--- STORED DATA Enclosed Below ---

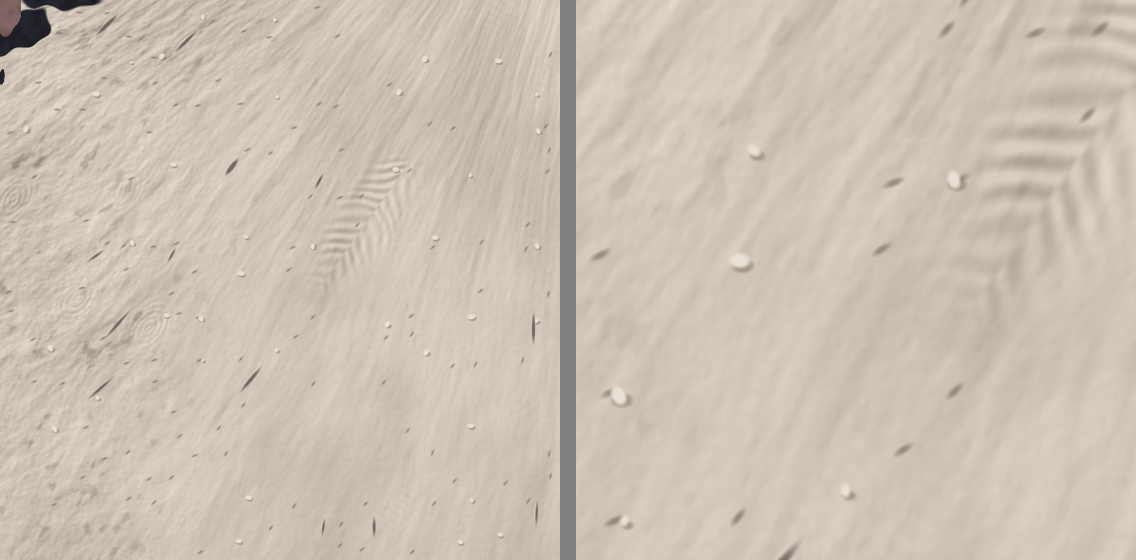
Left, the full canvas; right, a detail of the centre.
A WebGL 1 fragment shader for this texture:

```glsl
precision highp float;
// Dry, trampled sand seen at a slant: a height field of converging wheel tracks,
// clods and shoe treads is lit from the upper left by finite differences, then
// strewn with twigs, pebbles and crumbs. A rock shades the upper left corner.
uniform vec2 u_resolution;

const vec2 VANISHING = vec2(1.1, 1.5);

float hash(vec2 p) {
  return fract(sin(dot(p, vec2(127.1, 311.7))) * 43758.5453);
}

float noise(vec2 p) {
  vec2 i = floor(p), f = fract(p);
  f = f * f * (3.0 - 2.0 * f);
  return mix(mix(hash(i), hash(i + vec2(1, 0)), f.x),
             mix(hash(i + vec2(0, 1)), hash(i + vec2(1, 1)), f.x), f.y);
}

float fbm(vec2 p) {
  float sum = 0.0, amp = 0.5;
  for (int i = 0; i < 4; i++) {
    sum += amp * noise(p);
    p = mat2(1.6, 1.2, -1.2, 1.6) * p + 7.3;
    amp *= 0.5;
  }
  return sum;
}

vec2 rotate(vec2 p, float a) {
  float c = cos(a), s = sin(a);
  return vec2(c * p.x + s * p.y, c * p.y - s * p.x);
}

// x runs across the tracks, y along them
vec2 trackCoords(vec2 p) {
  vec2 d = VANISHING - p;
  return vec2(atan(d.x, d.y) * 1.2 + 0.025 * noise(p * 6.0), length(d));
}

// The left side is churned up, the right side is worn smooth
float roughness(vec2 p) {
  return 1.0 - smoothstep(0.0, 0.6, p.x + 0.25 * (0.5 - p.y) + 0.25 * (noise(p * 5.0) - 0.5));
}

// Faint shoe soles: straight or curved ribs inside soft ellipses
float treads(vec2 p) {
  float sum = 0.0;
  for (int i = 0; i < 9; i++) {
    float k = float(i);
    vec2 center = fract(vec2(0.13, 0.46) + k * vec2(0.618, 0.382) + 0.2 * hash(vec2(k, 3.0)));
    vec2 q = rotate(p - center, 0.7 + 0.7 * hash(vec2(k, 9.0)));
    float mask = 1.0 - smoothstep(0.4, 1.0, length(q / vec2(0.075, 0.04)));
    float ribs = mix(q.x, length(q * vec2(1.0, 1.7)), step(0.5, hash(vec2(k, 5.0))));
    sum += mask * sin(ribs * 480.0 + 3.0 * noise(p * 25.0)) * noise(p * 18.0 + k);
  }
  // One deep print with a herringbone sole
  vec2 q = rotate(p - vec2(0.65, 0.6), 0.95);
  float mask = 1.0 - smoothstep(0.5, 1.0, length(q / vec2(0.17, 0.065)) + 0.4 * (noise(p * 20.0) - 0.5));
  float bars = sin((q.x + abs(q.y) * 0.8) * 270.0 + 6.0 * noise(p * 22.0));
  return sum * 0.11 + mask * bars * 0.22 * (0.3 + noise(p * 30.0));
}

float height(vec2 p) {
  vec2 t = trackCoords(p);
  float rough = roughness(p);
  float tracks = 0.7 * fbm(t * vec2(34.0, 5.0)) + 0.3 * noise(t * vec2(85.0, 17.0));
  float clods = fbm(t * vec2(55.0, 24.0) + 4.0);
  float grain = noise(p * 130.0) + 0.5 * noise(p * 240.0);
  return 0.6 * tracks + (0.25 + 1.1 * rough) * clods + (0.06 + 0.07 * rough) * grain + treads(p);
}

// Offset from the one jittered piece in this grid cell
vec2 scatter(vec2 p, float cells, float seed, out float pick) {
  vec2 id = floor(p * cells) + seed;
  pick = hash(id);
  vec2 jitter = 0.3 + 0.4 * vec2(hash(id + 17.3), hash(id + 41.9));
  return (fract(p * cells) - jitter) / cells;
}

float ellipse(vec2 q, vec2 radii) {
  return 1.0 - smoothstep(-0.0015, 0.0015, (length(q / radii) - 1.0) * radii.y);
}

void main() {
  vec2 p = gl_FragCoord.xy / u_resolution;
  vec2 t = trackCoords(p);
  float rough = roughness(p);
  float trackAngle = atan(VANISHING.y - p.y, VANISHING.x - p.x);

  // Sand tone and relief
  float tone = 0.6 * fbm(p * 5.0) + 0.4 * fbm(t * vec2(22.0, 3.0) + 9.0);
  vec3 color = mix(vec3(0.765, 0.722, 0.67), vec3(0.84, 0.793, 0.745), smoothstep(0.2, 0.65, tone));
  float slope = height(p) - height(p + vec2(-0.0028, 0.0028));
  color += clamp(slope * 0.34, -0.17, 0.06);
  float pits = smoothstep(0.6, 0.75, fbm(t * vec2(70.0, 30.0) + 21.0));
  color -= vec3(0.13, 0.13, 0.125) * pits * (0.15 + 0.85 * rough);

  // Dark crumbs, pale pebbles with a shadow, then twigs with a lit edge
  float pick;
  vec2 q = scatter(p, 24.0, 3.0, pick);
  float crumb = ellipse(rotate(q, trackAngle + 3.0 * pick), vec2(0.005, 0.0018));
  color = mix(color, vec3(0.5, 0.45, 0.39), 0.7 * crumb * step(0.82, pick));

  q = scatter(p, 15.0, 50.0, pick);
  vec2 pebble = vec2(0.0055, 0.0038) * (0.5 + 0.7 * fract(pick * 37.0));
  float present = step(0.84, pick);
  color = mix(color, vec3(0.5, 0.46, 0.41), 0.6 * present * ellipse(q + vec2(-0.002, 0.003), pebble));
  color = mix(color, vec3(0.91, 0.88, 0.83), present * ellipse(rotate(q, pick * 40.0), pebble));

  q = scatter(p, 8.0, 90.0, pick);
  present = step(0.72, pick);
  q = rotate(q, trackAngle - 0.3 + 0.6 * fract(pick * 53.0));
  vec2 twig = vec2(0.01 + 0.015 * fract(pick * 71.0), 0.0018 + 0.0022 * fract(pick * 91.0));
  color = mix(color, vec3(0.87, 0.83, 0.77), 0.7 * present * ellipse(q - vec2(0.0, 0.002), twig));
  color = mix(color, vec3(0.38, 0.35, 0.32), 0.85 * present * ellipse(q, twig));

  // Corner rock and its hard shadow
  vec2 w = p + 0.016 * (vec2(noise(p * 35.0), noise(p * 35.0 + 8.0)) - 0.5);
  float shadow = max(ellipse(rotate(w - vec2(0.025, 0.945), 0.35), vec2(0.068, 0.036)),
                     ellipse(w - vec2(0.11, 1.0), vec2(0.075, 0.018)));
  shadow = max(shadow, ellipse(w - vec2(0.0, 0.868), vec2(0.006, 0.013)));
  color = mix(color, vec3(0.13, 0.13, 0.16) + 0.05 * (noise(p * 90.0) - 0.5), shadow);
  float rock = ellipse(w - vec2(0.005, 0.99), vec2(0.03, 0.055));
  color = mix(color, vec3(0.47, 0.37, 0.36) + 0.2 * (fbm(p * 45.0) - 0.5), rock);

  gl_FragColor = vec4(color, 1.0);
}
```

--- End of Enclosed STORED DATA ---

[ACTIVITY]:
Your reply must contain each entry exactly as written and no pictures.

[TASK RESPONSE]:
Left, the full canvas; right, a detail of the centre.
A WebGL 1 fragment shader for this texture:

```glsl
precision highp float;
// Dry, trampled sand seen at a slant: a height field of converging wheel tracks,
// clods and shoe treads is lit from the upper left by finite differences, then
// strewn with twigs, pebbles and crumbs. A rock shades the upper left corner.
uniform vec2 u_resolution;

const vec2 VANISHING = vec2(1.1, 1.5);

float hash(vec2 p) {
  return fract(sin(dot(p, vec2(127.1, 311.7))) * 43758.5453);
}

float noise(vec2 p) {
  vec2 i = floor(p), f = fract(p);
  f = f * f * (3.0 - 2.0 * f);
  return mix(mix(hash(i), hash(i + vec2(1, 0)), f.x),
             mix(hash(i + vec2(0, 1)), hash(i + vec2(1, 1)), f.x), f.y);
}

float fbm(vec2 p) {
  float sum = 0.0, amp = 0.5;
  for (int i = 0; i < 4; i++) {
    sum += amp * noise(p);
    p = mat2(1.6, 1.2, -1.2, 1.6) * p + 7.3;
    amp *= 0.5;
  }
  return sum;
}

vec2 rotate(vec2 p, float a) {
  float c = cos(a), s = sin(a);
  return vec2(c * p.x + s * p.y, c * p.y - s * p.x);
}

// x runs across the tracks, y along them
vec2 trackCoords(vec2 p) {
  vec2 d = VANISHING - p;
  return vec2(atan(d.x, d.y) * 1.2 + 0.025 * noise(p * 6.0), length(d));
}

// The left side is churned up, the right side is worn smooth
float roughness(vec2 p) {
  return 1.0 - smoothstep(0.0, 0.6, p.x + 0.25 * (0.5 - p.y) + 0.25 * (noise(p * 5.0) - 0.5));
}

// Faint shoe soles: straight or curved ribs inside soft ellipses
float treads(vec2 p) {
  float sum = 0.0;
  for (int i = 0; i < 9; i++) {
    float k = float(i);
    vec2 center = fract(vec2(0.13, 0.46) + k * vec2(0.618, 0.382) + 0.2 * hash(vec2(k, 3.0)));
    vec2 q = rotate(p - center, 0.7 + 0.7 * hash(vec2(k, 9.0)));
    float mask = 1.0 - smoothstep(0.4, 1.0, length(q / vec2(0.075, 0.04)));
    float ribs = mix(q.x, length(q * vec2(1.0, 1.7)), step(0.5, hash(vec2(k, 5.0))));
    sum += mask * sin(ribs * 480.0 + 3.0 * noise(p * 25.0)) * noise(p * 18.0 + k);
  }
  // One deep print with a herringbone sole
  vec2 q = rotate(p - vec2(0.65, 0.6), 0.95);
  float mask = 1.0 - smoothstep(0.5, 1.0, length(q / vec2(0.17, 0.065)) + 0.4 * (noise(p * 20.0) - 0.5));
  float bars = sin((q.x + abs(q.y) * 0.8) * 270.0 + 6.0 * noise(p * 22.0));
  return sum * 0.11 + mask * bars * 0.22 * (0.3 + noise(p * 30.0));
}

float height(vec2 p) {
  vec2 t = trackCoords(p);
  float rough = roughness(p);
  float tracks = 0.7 * fbm(t * vec2(34.0, 5.0)) + 0.3 * noise(t * vec2(85.0, 17.0));
  float clods = fbm(t * vec2(55.0, 24.0) + 4.0);
  float grain = noise(p * 130.0) + 0.5 * noise(p * 240.0);
  return 0.6 * tracks + (0.25 + 1.1 * rough) * clods + (0.06 + 0.07 * rough) * grain + treads(p);
}

// Offset from the one jittered piece in this grid cell
vec2 scatter(vec2 p, float cells, float seed, out float pick) {
  vec2 id = floor(p * cells) + seed;
  pick = hash(id);
  vec2 jitter = 0.3 + 0.4 * vec2(hash(id + 17.3), hash(id + 41.9));
  return (fract(p * cells) - jitter) / cells;
}

float ellipse(vec2 q, vec2 radii) {
  return 1.0 - smoothstep(-0.0015, 0.0015, (length(q / radii) - 1.0) * radii.y);
}

void main() {
  vec2 p = gl_FragCoord.xy / u_resolution;
  vec2 t = trackCoords(p);
  float rough = roughness(p);
  float trackAngle = atan(VANISHING.y - p.y, VANISHING.x - p.x);

  // Sand tone and relief
  float tone = 0.6 * fbm(p * 5.0) + 0.4 * fbm(t * vec2(22.0, 3.0) + 9.0);
  vec3 color = mix(vec3(0.765, 0.722, 0.67), vec3(0.84, 0.793, 0.745), smoothstep(0.2, 0.65, tone));
  float slope = height(p) - height(p + vec2(-0.0028, 0.0028));
  color += clamp(slope * 0.34, -0.17, 0.06);
  float pits = smoothstep(0.6, 0.75, fbm(t * vec2(70.0, 30.0) + 21.0));
  color -= vec3(0.13, 0.13, 0.125) * pits * (0.15 + 0.85 * rough);

  // Dark crumbs, pale pebbles with a shadow, then twigs with a lit edge
  float pick;
  vec2 q = scatter(p, 24.0, 3.0, pick);
  float crumb = ellipse(rotate(q, trackAngle + 3.0 * pick), vec2(0.005, 0.0018));
  color = mix(color, vec3(0.5, 0.45, 0.39), 0.7 * crumb * step(0.82, pick));

  q = scatter(p, 15.0, 50.0, pick);
  vec2 pebble = vec2(0.0055, 0.0038) * (0.5 + 0.7 * fract(pick * 37.0));
  float present = step(0.84, pick);
  color = mix(color, vec3(0.5, 0.46, 0.41), 0.6 * present * ellipse(q + vec2(-0.002, 0.003), pebble));
  color = mix(color, vec3(0.91, 0.88, 0.83), present * ellipse(rotate(q, pick * 40.0), pebble));

  q = scatter(p, 8.0, 90.0, pick);
  present = step(0.72, pick);
  q = rotate(q, trackAngle - 0.3 + 0.6 * fract(pick * 53.0));
  vec2 twig = vec2(0.01 + 0.015 * fract(pick * 71.0), 0.0018 + 0.0022 * fract(pick * 91.0));
  color = mix(color, vec3(0.87, 0.83, 0.77), 0.7 * present * ellipse(q - vec2(0.0, 0.002), twig));
  color = mix(color, vec3(0.38, 0.35, 0.32), 0.85 * present * ellipse(q, twig));

  // Corner rock and its hard shadow
  vec2 w = p + 0.016 * (vec2(noise(p * 35.0), noise(p * 35.0 + 8.0)) - 0.5);
  float shadow = max(ellipse(rotate(w - vec2(0.025, 0.945), 0.35), vec2(0.068, 0.036)),
                     ellipse(w - vec2(0.11, 1.0), vec2(0.075, 0.018)));
  shadow = max(shadow, ellipse(w - vec2(0.0, 0.868), vec2(0.006, 0.013)));
  color = mix(color, vec3(0.13, 0.13, 0.16) + 0.05 * (noise(p * 90.0) - 0.5), shadow);
  float rock = ellipse(w - vec2(0.005, 0.99), vec2(0.03, 0.055));
  color = mix(color, vec3(0.47, 0.37, 0.36) + 0.2 * (fbm(p * 45.0) - 0.5), rock);

  gl_FragColor = vec4(color, 1.0);
}
```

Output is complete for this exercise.